FORT KENT, Maine — Walk into any business in the St. John Valley and there’s a better than average chance at least part of any given conversation is conducted en francais.
Area language advocates hope today — and every Wednesday — those conversations are 100 percent French seulement.
The combination of the area’s immediate proximity to bilingual New Brunswick coupled with French being the native tongue to the area’s European settlers has helped keep the language alive.
Alive, but according to at least one French-language proponent, in desperate need of life support.
“There’s a big awareness of a lot of people who speak French and then shift midsentence to English,” said Ross Paradis, president of Le Club Francais. “People keep telling me we need to speak more French.”
Bringing the language of their Acadian and French-Canadian heritage back into mainstream culture is a big part of the club’s mandate.
For more than a decade Le Club Francais members have worked supporting an environment that promotes the French language in everyday life for all ages.
“Many people here bemoan the fact young people here don’t speak French,” Paradis said. “We want to encourage people to speak French to the kids then they can go on and carry the ball.”
Business breakfasts, school functions, presentations, films, gallery events and cultural festivals have all been past targets of the club’s language crusade.
Due in large part to the members’ efforts, Paradis says there has been a resurgence in residents’ interest in using French in their day-to-day activities.
For Paradis, a retired educator and former member of the Maine Legislature, the language issue is personal.
Raised in a French-speaking home, he recalls the days in which young people who spoke only French were forced to speak English in the schools.
“The schools did a great disservice for years,” Paradis said. “Now they have learned you don’t have to sacrifice one language to learn another.”
In the latest move to bring French to the forefront, Paradis hopes breakfast groups at local restaurants, students at all levels in the public schools, and people in the their homes join in and confine their words to French today.
The club also has started a French merit award for young people recognizing youth in the area who use French in their daily lives.

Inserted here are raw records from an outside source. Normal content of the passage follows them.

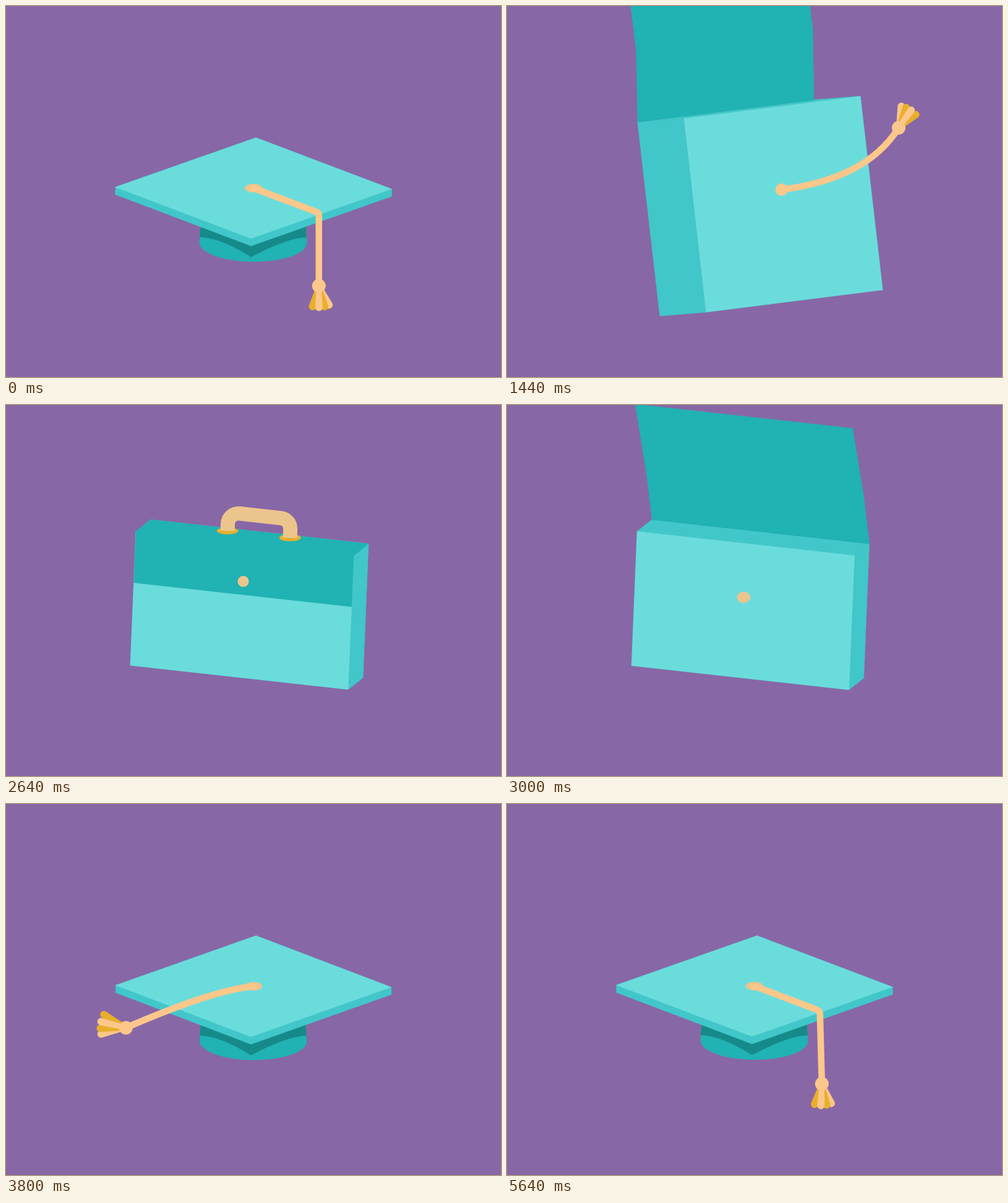
These frames come from a looping animation (800 px wide and 600 px high, 5.68 s). An HTML page with a canvas:

```html
<!DOCTYPE html>
<html lang="en">
<head>
<meta charset="utf-8">
<title>Cap and briefcase</title>
<style>
html, body { margin: 0; height: 100%; overflow: hidden; background: #8867a6; }
canvas { display: block; }
</style>
</head>
<body>
<canvas id="stage" width="800" height="600"></canvas>
<script>
const ctx = document.getElementById('stage').getContext('2d');
const LOOP = 5680;
const C = { bg: '#8867a6', face: '#6bdcdc', side: '#41c7c9', teal: '#21b2b3', shade: '#168a8a',
  cord: '#fcc78a', gold: '#e9af2b', tan: '#ecc58c' };

// Key poses: centre, half of the top edge, half of the left edge, depth (x, y pairs).
const CAP = [400, 294.5, 109.5, 41.5, -113.5, 40, 0, 12];
const DIP = [397, 321, 124, 18.5, -95.5, 56.5, 0, 12];
const OPEN = [446.5, 320.5, 142.5, -18, 18, 156.5, -75, 6];
const CASE = [381.5, 332.5, 175.5, 19.5, -4.5, 108.5, 24, -19];

const clamp = x => Math.max(0, Math.min(1, x));
const ease = (t, from, to) => {
  const x = clamp((t - from) / (to - from));
  return x * x * (3 - 2 * x);
};
const during = (t, a, b, c, d) => ease(t, a, b) - ease(t, c, d);
const blend = (a, b, x) => a.map((v, i) => v + (b[i] - v) * x);
const add = (p, q, s = 1) => [p[0] + q[0] * s, p[1] + q[1] * s];
const spring = (t, start, period, decay) => t < start ? 0 :
  Math.exp((start - t) / decay) * Math.sin((t - start) / period * 2 * Math.PI);

function boardPose(t) {
  let pose = blend(CAP, DIP, ease(t, 440, 720));
  pose = blend(pose, OPEN, ease(t, 760, 1410));
  pose = blend(pose, CASE, ease(t, 1460, 1780));
  pose = blend(pose, CAP, ease(t, 3000, 3260));
  // Each landing stretches the board wide and settles.
  const k = .1 * (spring(t, 1740, 400, 250) + spring(t, 3180, 400, 250));
  const [x, y, ux, uy, vx, vy, dx, dy] = pose;
  return {
    c: [x, y - 100 * k],
    u: [ux * (1 + k), uy * (1 - k)],
    v: [vx * (1 + k), vy * (1 - k)],
    d: [dx, dy]
  };
}

// Angle of the hanging cord away from straight down, in degrees; positive is left.
const swing = t => t < 3000
  ? 10 * ease(t, 440, 720) - 105 * ease(t, 760, 1140) - 53 * ease(t, 1120, 1380)
  : 62 * ease(t, 3040, 3200) + 68 * ease(t, 3280, 3560) - 130 * ease(t, 3560, 4050)
    - 102 * spring(t, 4000, 1600, 700);
const down = degrees => {
  const a = degrees * Math.PI / 180;
  return [-Math.sin(a), Math.cos(a)];
};

function poly(color, ...pts) {
  ctx.fillStyle = ctx.strokeStyle = color;
  ctx.lineWidth = .6;
  ctx.beginPath();
  pts.forEach(p => ctx.lineTo(...p));
  ctx.closePath();
  ctx.fill();
  ctx.stroke();
}

function oval(color, [x, y], rx, ry) {
  ctx.fillStyle = color;
  ctx.beginPath();
  ctx.ellipse(x, y, rx, ry, 0, 0, 7);
  ctx.fill();
}

function drawCrown(c, across, tip, size) {
  const w = 2 * Math.hypot(...across), angle = Math.atan2(across[1], across[0]);
  const cos = Math.cos(angle), sin = Math.sin(angle);
  const drop = 189 - .226 * w, rx = .195 * w * size;
  const mid = add(c, [-sin * drop, cos * drop]);
  const [x, y] = add(tip, mid, -1);
  ctx.save();
  ctx.translate(...mid);
  ctx.rotate(angle);
  ctx.beginPath();
  ctx.moveTo(rx * .96, -50);
  ctx.lineTo(rx, 0);
  ctx.ellipse(0, 0, rx, 31 * size, 0, 0, Math.PI);
  ctx.lineTo(-rx * .96, -50);
  ctx.fillStyle = C.teal;
  ctx.fill();
  ctx.clip();
  ctx.fillStyle = C.shade;
  ctx.beginPath();
  ctx.moveTo(-rx, -60);
  ctx.lineTo(-rx, -8);
  ctx.quadraticCurveTo(-rx * .62, -8, x * cos + y * sin, y * cos - x * sin);
  ctx.quadraticCurveTo(rx * .66, -9, rx, -9);
  ctx.lineTo(rx, -60);
  ctx.fill();
  ctx.restore();
}

function drawTassel(t, knot, u) {
  const out = 1 - during(t, 1340, 1720, 3040, 3180);
  if (out < .02) return;
  const left = during(t, 3060, 3200, 3560, 4150);
  const size = Math.min(1, out * 3), angle = swing(t);
  const round = Math.min(1, .03 + Math.abs(angle) / 95 + left);
  const corner = add(knot, blend([u[0] * .965, u[1] * .965], [-164, -13], left), size);
  const head = add(corner, down(angle), (118 + 55 * left) * out);

  ctx.strokeStyle = C.cord;
  ctx.lineWidth = 10.5 * size;
  ctx.lineCap = ctx.lineJoin = 'round';
  ctx.beginPath();
  ctx.moveTo(...knot);
  ctx.lineTo(...blend(corner, knot, round));
  ctx.quadraticCurveTo(...corner, ...blend(corner, head, round));
  ctx.lineTo(...head);
  ctx.stroke();

  // The strands trail a little behind the cord.
  const trail = 90 + swing(t - 100);
  for (const [turn, color] of [[17, C.gold], [-28, C.cord], [-15, C.gold], [0, C.cord]]) {
    ctx.save();
    ctx.translate(...head);
    ctx.rotate((trail + turn) * Math.PI / 180);
    ctx.fillStyle = color;
    ctx.beginPath();
    ctx.moveTo(0, -4 * size);
    ctx.arc((35 + 10 * left) * size, 0, 6 * size, -Math.PI / 2, Math.PI / 2);
    ctx.lineTo(0, 4 * size);
    ctx.fill();
    ctx.restore();
  }
  oval(C.cord, head, 11 * size, 11 * size);
}

function drawHandle(edge, u, size) {
  if (size < .02) return;
  const a = add(edge, u, .732), b = add(edge, u, 1.306);
  const top = [a, b].map(p => add(p, [1, -30], size));
  for (const foot of [a, b]) oval(C.gold, foot, 17.5 * size, 5.5 * size);
  ctx.strokeStyle = C.tan;
  ctx.lineWidth = 23 * size;
  ctx.lineCap = 'butt';
  ctx.beginPath();
  ctx.moveTo(...a);
  ctx.arcTo(...top[0], ...top[1], 17 * size);
  ctx.arcTo(...top[1], ...b, 17 * size);
  ctx.lineTo(...b);
  ctx.stroke();
}

function draw(t) {
  ctx.fillStyle = C.bg;
  ctx.fillRect(0, 0, 800, 600);

  const { c, u, v, d } = boardPose(t);
  const face = [[-1, -1], [1, -1], [1, 1], [-1, 1]].map(([i, j]) => add(add(c, u, i), v, j));
  const back = face.map(p => add(p, d));
  const shut = during(t, 1540, 1780, 2900, 3060);
  const flap = during(t, 1160, 1380, 3080, 3210);
  const crown = 1 - during(t, 1080, 1200, 3170, 3260);
  const handle = during(t, 1740, 1880, 2900, 3000) * (1 + .3 * spring(t, 1800, 400, 200));

  if (crown > .02) drawCrown(c, add(u, v, -1), add(back[2], [0, 18]), crown);
  face.forEach((p, i) => {
    const j = (i + 1) % 4;
    poly(C.side, p, face[j], back[j], back[i]);
  });
  poly(C.face, ...face);

  const upright = clamp((v[1] - 40) / 110);
  const knot = add(c, v, -(.15 * upright + .34 * shut));
  const drawKnot = () => {
    const [rx, ry] = blend([14 - 4 * upright, 7 + 3 * upright], [9, 9], shut);
    oval(upright > .1 && !shut ? C.cord : C.tan, knot, rx, ry);
  };
  drawKnot();
  drawTassel(t, knot, u);

  // The flap hinges on the back edge and folds over the front.
  if (flap > .01) {
    const fold = [0, 1].map(i => blend(add(back[i], [-2, -115], flap), face[i], shut));
    const rim = fold.map(p => blend(add(p, [-25, -200], flap), add(p, v, .765), shut));
    poly(C.teal, back[0], back[1], fold[1], fold[0]);
    poly(C.teal, fold[0], fold[1], rim[1], rim[0]);
    if (shut > .05) drawKnot();
  }
  drawHandle(add(face[0], d, .8), u, handle);
}

function tick() {
  draw(performance.now() % LOOP);
  requestAnimationFrame(tick);
}
tick();
</script>
</body>
</html>
```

Paradis spent hours this week visiting local businesses to encourage owners and managers to use French and put up conspicuous signs indicating their willingness to participate.
At Roy Auto Parts–NAPA in Fort Kent, owner Louis Roy said he’d not yet heard of the movement, but thought it was a good idea.
“We’ll probably give it a try,” he said.
As it is, Roy indicated close to 50 percent of what goes on in his shop is in French already.
“We do a lot of business with the Canadian customers,” Roy said. “Plus there are a number of residents from here who speak French.”
Though Roy’s parents spoke French at home, he admits his own skills were pretty rusty until he began working at the auto parts store.
“I had to learn pretty quick,” he said.
Downriver about 50 miles in Van Buren, Chanel Bouchard, owner of Chanel’s Service, is a business owner who is happy to take part in a French-only day.
“I think it’s a super idea,” Bouchard said. “I do know I have at least one customer who speaks only English but it’s worth a try to at least start out speaking French.”
Like Roy, Bouchard sees a number of French-speaking Canadians in his shop.
“I’m all for using French,” Bouchard said. “The kids tell me they will never use it, but I tell them, ‘never say never.’”
In fact, Paradis points out the benefits of being bilingual are numerous.
Knowing two languages, he says, can help in securing good jobs and make world travel more accessible.
“One way to raise your IQ is to learn a second language,” Paradis said.
Le Club Francais members intend every Wednesday to be French-only until their ultimate goal is met.
“We need a day to focus on the French,” Paradis said. “Until we don’t need just one day because people are speaking French all the time.”